Author: Ellen Thome, senior
This is the second post in a series of four posts written by the Summer 2019 Honors Internship Fellows. The students received a stipend that enabled them to work at non-profit organizations for the common good.
Thanks to the Honors Summer Internship Fellowship, I was able to intern at Save the Children as a Supporter Experience & Retention intern this summer. Save the Children is a global nonprofit, working in 120 countries to protect the rights of every child. Save the Children achieves this by providing health and nutrition programs, increasing access to education, promoting gender equality, and protecting children in areas suffering from conflicts or disasters. Save the Children also advocates for policies that protect children at the local, national, and international level.
As a Supporter Experience & Retention intern, my job was to help communicate Save the Children’s latest efforts to donors. I did this by revising fundraising materials and selecting images and links for Save the Children’s calendars. I also helped Save the Children celebrate its Centennial anniversary by sending donors materials that highlight the long-term changes Save the Children has achieved since its establishment. Finally, I collected donor feedback by analyzing and creating surveys. The scope of these surveys ranged from small matters – photos for the annual calendar – to broader issues, such as what motivates donors to give. Overall, this internship introduced me to the administrative side of nonprofit work. Additionally, I met several experts in international nonprofit fieldwork, which also allows me to consider the possibility of overseas nonprofit work.
This internship has reinforced the importance of written communication that is central to the Honors Program curriculum. Revising donor-facing materials showed me how small textual details can have profound, long-term impacts. Furthermore, Save the Children considers literacy foundational for children’s development and rights, and prioritizes children’s literacy with early childhood reading programs, supplemental school reading initiatives, and campaigns to keep girls in school.
Additionally, Save the Children’s work around the world corresponds to the pillars of justice and diversity of the Honors Program mission. Save the Children protects children regardless of nationality, religion, or refugee status, and demonstrates a commitment to justice by focussing on children hit hardest by conflict, such as children in Syria and Rohingya children from Myanmar. Save the Children delivers justice to children experiencing conflict by establishing child-friendly spaces where children are protected from violence and work through trauma, and by addressing governments to end conflict. Save the Children’s job-training and livelihoods programs also ensure justice for the poorest children by breaking cycles of poverty.

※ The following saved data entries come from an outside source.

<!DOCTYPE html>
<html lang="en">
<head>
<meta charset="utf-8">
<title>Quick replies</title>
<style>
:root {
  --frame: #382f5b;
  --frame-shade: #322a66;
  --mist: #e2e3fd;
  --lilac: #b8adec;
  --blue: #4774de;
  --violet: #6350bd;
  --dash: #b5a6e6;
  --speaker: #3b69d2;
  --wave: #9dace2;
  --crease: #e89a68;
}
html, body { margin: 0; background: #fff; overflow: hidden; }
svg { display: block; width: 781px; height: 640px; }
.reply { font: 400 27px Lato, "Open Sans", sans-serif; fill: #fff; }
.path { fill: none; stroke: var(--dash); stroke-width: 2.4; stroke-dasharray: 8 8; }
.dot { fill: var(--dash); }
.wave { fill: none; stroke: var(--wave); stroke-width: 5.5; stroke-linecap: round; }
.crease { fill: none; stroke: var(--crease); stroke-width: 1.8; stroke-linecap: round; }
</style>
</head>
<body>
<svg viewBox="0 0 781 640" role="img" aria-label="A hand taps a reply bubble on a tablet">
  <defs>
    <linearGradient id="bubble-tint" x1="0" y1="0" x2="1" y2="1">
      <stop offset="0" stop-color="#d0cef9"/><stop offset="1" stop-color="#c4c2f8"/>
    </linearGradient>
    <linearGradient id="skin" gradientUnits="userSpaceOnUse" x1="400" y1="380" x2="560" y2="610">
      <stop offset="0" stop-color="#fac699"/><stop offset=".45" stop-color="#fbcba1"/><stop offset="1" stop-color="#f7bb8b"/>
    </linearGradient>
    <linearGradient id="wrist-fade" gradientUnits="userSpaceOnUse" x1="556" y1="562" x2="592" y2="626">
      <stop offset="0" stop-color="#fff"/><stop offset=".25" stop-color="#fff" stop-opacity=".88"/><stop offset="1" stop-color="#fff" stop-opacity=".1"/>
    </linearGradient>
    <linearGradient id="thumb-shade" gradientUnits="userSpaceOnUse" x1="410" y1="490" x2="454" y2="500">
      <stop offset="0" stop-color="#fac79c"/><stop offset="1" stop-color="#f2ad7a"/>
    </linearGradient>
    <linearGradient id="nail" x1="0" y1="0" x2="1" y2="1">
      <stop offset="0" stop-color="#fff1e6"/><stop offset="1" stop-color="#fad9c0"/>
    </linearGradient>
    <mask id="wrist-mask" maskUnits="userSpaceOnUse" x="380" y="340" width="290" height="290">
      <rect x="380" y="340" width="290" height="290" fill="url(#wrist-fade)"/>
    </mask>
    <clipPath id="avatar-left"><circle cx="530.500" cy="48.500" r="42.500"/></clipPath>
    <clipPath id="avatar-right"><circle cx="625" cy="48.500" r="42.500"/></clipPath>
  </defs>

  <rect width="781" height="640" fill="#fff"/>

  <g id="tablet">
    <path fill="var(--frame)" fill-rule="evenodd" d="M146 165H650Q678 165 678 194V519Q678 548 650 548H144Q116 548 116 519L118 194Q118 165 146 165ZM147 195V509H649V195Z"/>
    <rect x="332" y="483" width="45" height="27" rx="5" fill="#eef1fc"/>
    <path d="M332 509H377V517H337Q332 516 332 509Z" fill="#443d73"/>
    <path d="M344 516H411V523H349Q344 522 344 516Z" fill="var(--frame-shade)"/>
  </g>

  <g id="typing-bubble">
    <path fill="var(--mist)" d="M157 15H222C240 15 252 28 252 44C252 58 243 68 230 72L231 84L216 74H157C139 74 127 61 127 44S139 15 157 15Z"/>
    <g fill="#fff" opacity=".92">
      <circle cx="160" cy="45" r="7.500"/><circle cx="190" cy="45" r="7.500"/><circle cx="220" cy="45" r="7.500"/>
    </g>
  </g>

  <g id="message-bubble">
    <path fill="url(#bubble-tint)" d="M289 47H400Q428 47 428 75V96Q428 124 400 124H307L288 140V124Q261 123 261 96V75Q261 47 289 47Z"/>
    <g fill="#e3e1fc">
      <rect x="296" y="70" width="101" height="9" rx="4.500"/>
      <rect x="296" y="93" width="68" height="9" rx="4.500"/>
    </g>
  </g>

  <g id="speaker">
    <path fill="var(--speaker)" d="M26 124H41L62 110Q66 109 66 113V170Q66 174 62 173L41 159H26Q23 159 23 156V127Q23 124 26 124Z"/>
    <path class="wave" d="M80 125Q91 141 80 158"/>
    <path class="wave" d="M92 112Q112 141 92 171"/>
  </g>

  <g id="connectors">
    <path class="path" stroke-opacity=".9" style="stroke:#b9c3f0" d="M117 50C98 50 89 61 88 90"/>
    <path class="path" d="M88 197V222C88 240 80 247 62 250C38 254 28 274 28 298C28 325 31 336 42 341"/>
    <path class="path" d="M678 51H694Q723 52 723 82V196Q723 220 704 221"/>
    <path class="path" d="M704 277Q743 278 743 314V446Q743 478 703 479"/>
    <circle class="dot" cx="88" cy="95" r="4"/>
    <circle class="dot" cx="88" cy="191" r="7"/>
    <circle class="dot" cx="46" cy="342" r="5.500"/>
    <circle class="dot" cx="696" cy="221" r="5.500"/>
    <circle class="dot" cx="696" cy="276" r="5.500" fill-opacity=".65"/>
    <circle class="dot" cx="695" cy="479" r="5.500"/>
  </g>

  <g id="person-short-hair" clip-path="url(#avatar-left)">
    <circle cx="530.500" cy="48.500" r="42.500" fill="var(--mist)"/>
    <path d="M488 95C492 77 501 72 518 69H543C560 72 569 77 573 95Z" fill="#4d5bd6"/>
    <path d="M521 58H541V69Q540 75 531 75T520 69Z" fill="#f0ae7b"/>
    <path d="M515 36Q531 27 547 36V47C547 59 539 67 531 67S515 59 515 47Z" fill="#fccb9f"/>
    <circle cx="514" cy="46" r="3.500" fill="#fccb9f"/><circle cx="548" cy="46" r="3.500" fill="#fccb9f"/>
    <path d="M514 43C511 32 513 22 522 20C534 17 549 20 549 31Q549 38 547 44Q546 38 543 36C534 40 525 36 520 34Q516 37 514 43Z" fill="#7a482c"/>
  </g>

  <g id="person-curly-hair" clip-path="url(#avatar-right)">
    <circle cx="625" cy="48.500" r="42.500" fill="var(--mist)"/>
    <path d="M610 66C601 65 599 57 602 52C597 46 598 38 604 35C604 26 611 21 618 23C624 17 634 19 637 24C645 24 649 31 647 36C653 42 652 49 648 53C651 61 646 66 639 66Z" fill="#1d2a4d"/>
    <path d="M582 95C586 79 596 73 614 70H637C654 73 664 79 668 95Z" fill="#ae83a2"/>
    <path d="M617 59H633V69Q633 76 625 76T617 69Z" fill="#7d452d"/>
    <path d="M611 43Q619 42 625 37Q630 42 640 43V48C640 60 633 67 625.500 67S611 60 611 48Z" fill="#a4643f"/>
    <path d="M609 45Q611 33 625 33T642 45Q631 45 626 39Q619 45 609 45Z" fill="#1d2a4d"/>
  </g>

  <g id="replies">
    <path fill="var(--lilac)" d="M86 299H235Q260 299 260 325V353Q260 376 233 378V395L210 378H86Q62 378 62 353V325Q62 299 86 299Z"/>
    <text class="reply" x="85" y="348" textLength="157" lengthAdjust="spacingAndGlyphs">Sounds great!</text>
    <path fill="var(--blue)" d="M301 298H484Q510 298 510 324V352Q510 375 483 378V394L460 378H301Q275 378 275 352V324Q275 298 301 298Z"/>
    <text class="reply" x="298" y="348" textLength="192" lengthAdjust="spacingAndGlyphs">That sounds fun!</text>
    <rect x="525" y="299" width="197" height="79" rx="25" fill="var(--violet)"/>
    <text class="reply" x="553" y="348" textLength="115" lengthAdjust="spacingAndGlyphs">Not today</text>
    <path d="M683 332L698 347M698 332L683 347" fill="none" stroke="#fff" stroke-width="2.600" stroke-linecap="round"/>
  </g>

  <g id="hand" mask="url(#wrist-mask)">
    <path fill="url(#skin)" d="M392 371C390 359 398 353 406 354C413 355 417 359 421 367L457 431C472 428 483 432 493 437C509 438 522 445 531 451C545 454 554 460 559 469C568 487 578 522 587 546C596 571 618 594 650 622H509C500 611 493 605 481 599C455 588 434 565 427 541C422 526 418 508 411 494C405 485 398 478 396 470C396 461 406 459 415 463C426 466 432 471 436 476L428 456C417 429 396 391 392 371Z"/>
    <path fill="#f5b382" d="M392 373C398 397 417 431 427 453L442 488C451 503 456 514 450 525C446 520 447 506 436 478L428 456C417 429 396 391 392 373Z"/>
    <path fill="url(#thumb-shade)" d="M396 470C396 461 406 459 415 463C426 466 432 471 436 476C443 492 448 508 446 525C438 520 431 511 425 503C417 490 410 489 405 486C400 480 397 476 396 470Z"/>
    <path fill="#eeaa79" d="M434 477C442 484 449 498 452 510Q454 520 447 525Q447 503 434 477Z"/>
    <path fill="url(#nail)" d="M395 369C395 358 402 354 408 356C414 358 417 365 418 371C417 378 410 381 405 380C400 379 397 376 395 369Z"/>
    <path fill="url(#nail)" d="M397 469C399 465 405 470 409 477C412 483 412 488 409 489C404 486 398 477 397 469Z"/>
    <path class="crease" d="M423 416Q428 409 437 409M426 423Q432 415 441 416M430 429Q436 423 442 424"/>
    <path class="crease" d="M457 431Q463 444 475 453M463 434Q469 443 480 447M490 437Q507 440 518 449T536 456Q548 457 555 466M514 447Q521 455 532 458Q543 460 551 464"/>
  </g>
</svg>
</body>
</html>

Finally, this internship has helped shape the focus of my Honors senior thesis, which I will be writing this fall on the topic of migrants. This summer, Save the Children established two centers along the US-Mexico border for migrant children transitioning out of ICE detention centers. Seeing Save the Children’s work for migrant children both reinforces the importance of my topic and highlights how much more needs to be done to help detained migrants.
I am incredibly grateful to Dr. Keller and the Honors Program for their support in allowing me to pursue this wonderful opportunity.